▽

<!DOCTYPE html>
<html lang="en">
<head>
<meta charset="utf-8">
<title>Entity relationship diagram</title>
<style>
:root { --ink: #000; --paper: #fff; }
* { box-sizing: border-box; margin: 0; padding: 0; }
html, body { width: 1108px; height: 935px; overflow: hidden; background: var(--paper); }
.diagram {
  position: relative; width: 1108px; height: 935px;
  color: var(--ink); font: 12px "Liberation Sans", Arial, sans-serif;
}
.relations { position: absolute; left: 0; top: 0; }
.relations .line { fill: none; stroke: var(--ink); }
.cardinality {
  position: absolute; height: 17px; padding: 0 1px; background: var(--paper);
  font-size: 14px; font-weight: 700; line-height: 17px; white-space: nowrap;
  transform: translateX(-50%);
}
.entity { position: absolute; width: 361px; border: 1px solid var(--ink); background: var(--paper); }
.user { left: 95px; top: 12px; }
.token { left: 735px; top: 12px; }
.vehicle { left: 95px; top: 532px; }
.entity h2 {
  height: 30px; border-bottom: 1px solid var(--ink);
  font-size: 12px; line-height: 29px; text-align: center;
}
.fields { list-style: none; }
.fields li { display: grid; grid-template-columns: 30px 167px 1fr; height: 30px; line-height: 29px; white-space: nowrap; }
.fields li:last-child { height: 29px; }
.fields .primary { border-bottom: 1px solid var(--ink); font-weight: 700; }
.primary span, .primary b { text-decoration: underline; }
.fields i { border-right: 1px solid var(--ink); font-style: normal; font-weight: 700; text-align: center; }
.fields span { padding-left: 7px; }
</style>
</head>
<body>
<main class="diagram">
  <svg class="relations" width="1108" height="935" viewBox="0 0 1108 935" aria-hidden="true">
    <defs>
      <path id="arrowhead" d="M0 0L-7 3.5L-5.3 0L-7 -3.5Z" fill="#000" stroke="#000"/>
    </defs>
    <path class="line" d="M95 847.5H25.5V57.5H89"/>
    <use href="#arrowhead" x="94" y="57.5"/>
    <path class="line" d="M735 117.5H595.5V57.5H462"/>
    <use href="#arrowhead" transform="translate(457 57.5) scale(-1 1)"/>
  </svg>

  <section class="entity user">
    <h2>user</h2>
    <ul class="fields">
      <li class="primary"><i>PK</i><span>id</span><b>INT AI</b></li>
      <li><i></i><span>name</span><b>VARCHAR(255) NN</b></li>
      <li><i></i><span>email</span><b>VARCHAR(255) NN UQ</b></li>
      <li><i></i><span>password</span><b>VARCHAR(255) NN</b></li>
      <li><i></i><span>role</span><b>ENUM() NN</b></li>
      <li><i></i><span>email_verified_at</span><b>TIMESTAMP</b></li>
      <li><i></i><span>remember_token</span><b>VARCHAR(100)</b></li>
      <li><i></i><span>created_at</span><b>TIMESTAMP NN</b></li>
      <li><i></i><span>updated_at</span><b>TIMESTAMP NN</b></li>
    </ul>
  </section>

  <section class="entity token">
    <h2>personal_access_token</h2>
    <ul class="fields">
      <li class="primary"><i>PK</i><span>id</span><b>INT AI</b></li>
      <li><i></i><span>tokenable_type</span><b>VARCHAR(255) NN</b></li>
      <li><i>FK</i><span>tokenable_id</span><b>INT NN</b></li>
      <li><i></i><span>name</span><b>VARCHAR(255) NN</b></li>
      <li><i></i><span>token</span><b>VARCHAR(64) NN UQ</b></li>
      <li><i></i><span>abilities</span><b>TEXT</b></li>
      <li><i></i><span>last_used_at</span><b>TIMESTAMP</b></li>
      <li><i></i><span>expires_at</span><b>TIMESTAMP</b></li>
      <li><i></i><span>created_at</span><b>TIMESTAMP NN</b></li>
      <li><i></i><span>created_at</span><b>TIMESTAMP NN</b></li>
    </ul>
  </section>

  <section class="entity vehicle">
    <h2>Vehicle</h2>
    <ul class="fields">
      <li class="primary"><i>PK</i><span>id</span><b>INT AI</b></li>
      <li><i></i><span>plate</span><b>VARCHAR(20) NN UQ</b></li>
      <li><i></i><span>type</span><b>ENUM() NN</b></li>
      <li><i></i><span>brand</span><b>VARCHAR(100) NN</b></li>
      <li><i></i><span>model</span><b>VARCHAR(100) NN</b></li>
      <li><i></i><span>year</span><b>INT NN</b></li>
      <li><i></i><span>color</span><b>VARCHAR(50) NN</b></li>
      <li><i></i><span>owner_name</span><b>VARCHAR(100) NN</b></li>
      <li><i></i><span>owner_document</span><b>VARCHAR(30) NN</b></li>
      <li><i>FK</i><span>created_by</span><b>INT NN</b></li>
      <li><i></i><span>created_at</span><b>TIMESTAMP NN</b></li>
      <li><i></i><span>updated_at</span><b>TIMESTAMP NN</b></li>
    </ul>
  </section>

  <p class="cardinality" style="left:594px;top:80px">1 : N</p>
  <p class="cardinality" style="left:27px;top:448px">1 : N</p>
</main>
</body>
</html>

△

§ **Action item**:
Each line holding the word "space" must be copied from the data.

§ **Output for this task**:
  font-size: 14px; font-weight: 700; line-height: 17px; white-space: nowrap;
.fields li { display: grid; grid-template-columns: 30px 167px 1fr; height: 30px; line-height: 29px; white-space: nowrap; }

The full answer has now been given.